As a director, Abraham has staged over a dozen Rep shows, including the 2015 renditions of Edward Albee’s “Who’s Afraid of Virginia Woolf?” and the “The View From the Bridge,” by Arthur Miller (which runs through Sunday, Oct 18).
It is unusual, though, for a major regional theater company to hire an artistic director from within its ranks without first mounting a national search to fill the position. (The Rep’s new managing director, Jeff Herrmann, was hired after a search.)
According to Seattle Rep board of directors chair Terri Olson Miller, a national hunt was considered but deemed unnecessary because Abraham is a known quantity who has much impressed the theater’s trustees with his leadership abilities and future plans.

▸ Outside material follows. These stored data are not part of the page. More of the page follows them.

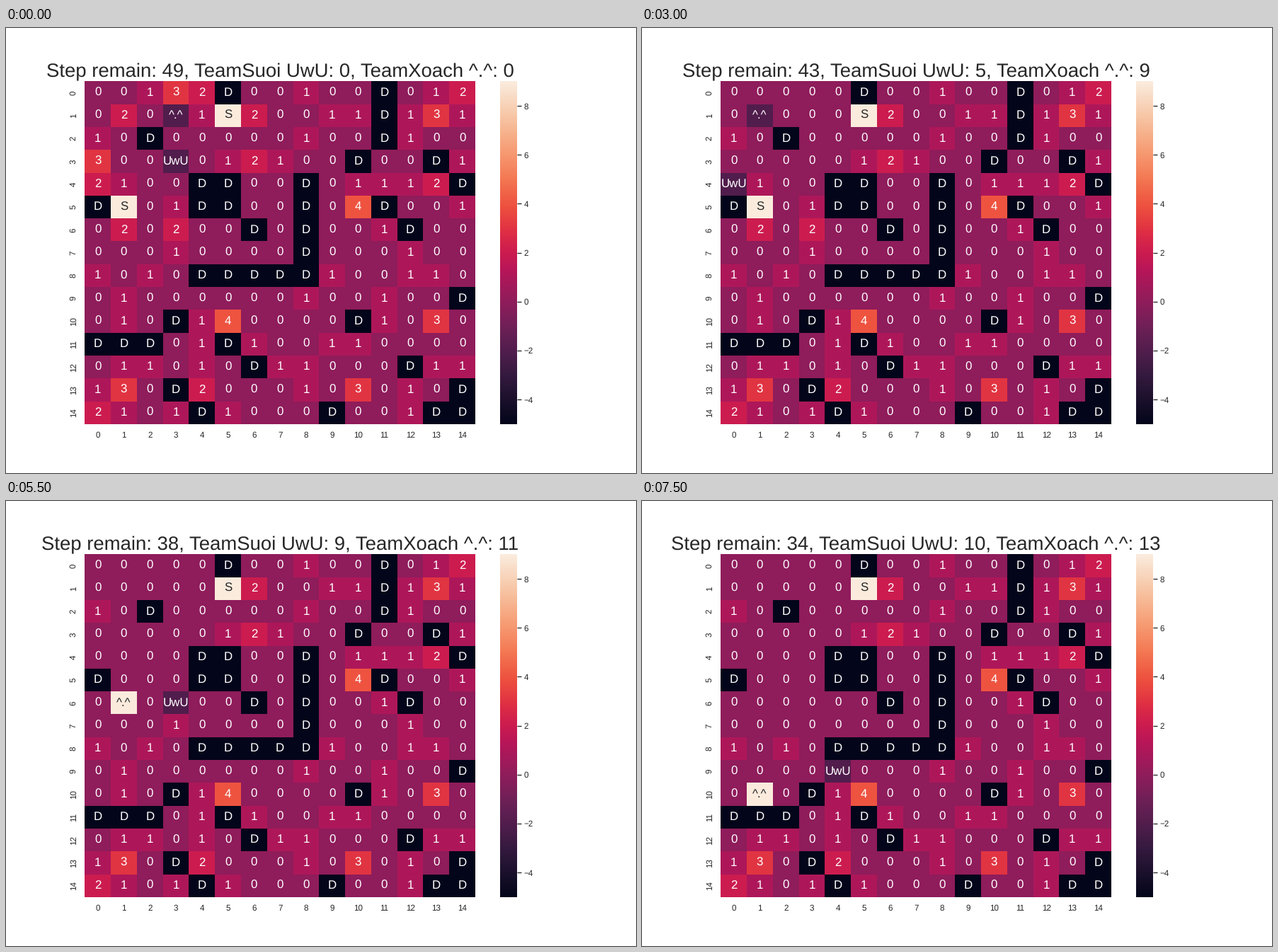
Animation, 890 px wide and 629 px high, one loop 8000 ms. Source, as a matplotlib script:

```python
import matplotlib.pyplot as plt
import numpy as np
from matplotlib.animation import FuncAnimation
from matplotlib.colors import LinearSegmentedColormap

plt.rcParams["font.family"] = "Liberation Sans"
plt.rcParams["text.hinting"] = "none"

DPI = 76.07
INK = "#262626"
FLOOR = [
    "00132D00100D012",
    "02001S20011D131",
    "10D00000100D100",
    "3000012100D00D1",
    "2100DD00D01112D",
    "DS01DD00D04D001",
    "020200D0D001D00",
    "00010000D000100",
    "1010DDDDD100110",
    "01000000100100D",
    "010D140000D1030",
    "DDD01D100110000",
    "011010D11000D11",
    "130D20001030" "10D",
    "2101D1000D001DD",
]
SIZE = len(FLOOR)
DANGER, SHIELD, PLAYER = -5, 9, -2
STEP = {"U": (-1, 0), "D": (1, 0), "L": (0, -1), "R": (0, 1)}
# face, start cell, moves
PLAYERS = [
    ("UwU", (3, 3), "UDLLLDRRRDDDDDR"),
    ("^.^", (1, 3), "RULLL" + "D" * 10),
]
FRAMES = 16

ramp = [
    (0, "#03051a"), (1 / 11, "#221331"), (1 / 7, "#35193e"),
    (2 / 11, "#451c47"), (3 / 11, "#691f55"), (2 / 7, "#701f57"),
    (4 / 11, "#921c5b"), (3 / 7, "#ad1759"), (5 / 11, "#b91657"),
    (1 / 2, "#cb1b4f"), (6 / 11, "#d92847"), (4 / 7, "#e13342"),
    (7 / 11, "#ed503e"), (5 / 7, "#f37651"), (8 / 11, "#f47d57"),
    (9 / 11, "#f6a47c"), (6 / 7, "#f6b48f"), (10 / 11, "#f7c9aa"),
    (1, "#faebdd"),
]
cmap = LinearSegmentedColormap.from_list("ember", ramp, N=256)


def play(turns):
    """Return cell values, cell labels and scores after some turns."""
    labels = [list(row) for row in FLOOR]
    cells = [start for _, start, _ in PLAYERS]
    scores = [0, 0]
    powers = [PLAYER, PLAYER]
    for t in range(turns):
        for p, (_, _, moves) in enumerate(PLAYERS):
            dr, dc = STEP[moves[t]]
            r, c = cells[p] = cells[p][0] + dr, cells[p][1] + dc
            if labels[r][c] == "S":
                powers[p] = SHIELD
            else:
                scores[p] += int(labels[r][c])
            labels[r][c] = "0"
    code = {"D": DANGER, "S": SHIELD}
    values = np.array([[code.get(s) or int(s) for s in row] for row in labels])
    for (face, _, _), (r, c), power in zip(PLAYERS, cells, powers):
        labels[r][c] = face
        values[r, c] = power
    return values, labels, scores


# the small surplus keeps the pixel size from rounding down
fig, ax = plt.subplots(figsize=(890.01 / DPI, 629.01 / DPI), dpi=DPI)
fig.subplots_adjust(left=0.125, right=0.9, bottom=0.11, top=0.88)

mesh = ax.pcolormesh(np.zeros((SIZE, SIZE)), cmap=cmap, vmin=DANGER, vmax=SHIELD)
ax.set(xlim=(0, SIZE), ylim=(SIZE, 0))
ax.spines[:].set_visible(False)
mids = np.arange(SIZE) + 0.5
ax.set_xticks(mids, range(SIZE))
ax.set_yticks(mids, range(SIZE), rotation=90, va="center")
ax.tick_params(length=0, pad=9.5, labelsize=11, labelcolor=INK)

bar = fig.colorbar(mesh, ax=ax)
bar.outline.set_linewidth(0)
bar.ax.tick_params(length=6, width=1.25, pad=3.5, color=INK,
                   labelsize=11, labelcolor=INK)

title = ax.set_title("", fontsize=26, color=INK, pad=6)
notes = [[ax.text(x, y, "", ha="center", va="center", fontsize=16)
          for x in mids] for y in mids]


def update(i):
    values, labels, (first, second) = play(i)
    mesh.set_array(values)
    title.set_text(f"Step remain: {49 - i}, TeamSuoi UwU: {first}, "
                   f"TeamXoach ^.^: {second}")
    for r in range(SIZE):
        for c in range(SIZE):
            notes[r][c].set_text(labels[r][c])
            notes[r][c].set_color(INK if values[r, c] == SHIELD else "white")
    return [mesh, title]


anim = FuncAnimation(fig, update, frames=FRAMES, interval=500,
                     repeat=True, repeat_delay=0, blit=False)
plt.show()
```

“We’re very happy with the artistic team he’s identified and brought in, including the new associate artistic director, Marya Sea Kaminski,” said Olson Miller, “and we like Braden’s agenda to put forth more new works.”
“We’ve always done new work side by side with classics,” Abraham said. “I just want to expand that idea with a variety of voices and different ways of presenting shows.” He noted the Rep will soon launch an ongoing program of new play readings and workshops, titled The Other Season.
Abraham also wants to partner more with other local arts organizations such as The Wing Luke Museum of the Asian Pacific American Experience, which recently paired with the Rep for an event.
Seattle Rep, operating on a budget of nearly $10 million, faces financial concerns over a mounting budget deficit, but Abraham speaks confidently about the future.
“We’re in the middle of an exciting and challenging time for the organization, and a big wave of change for Seattle,” he said. “For me it’s a really thrilling time to be making theater in this community.”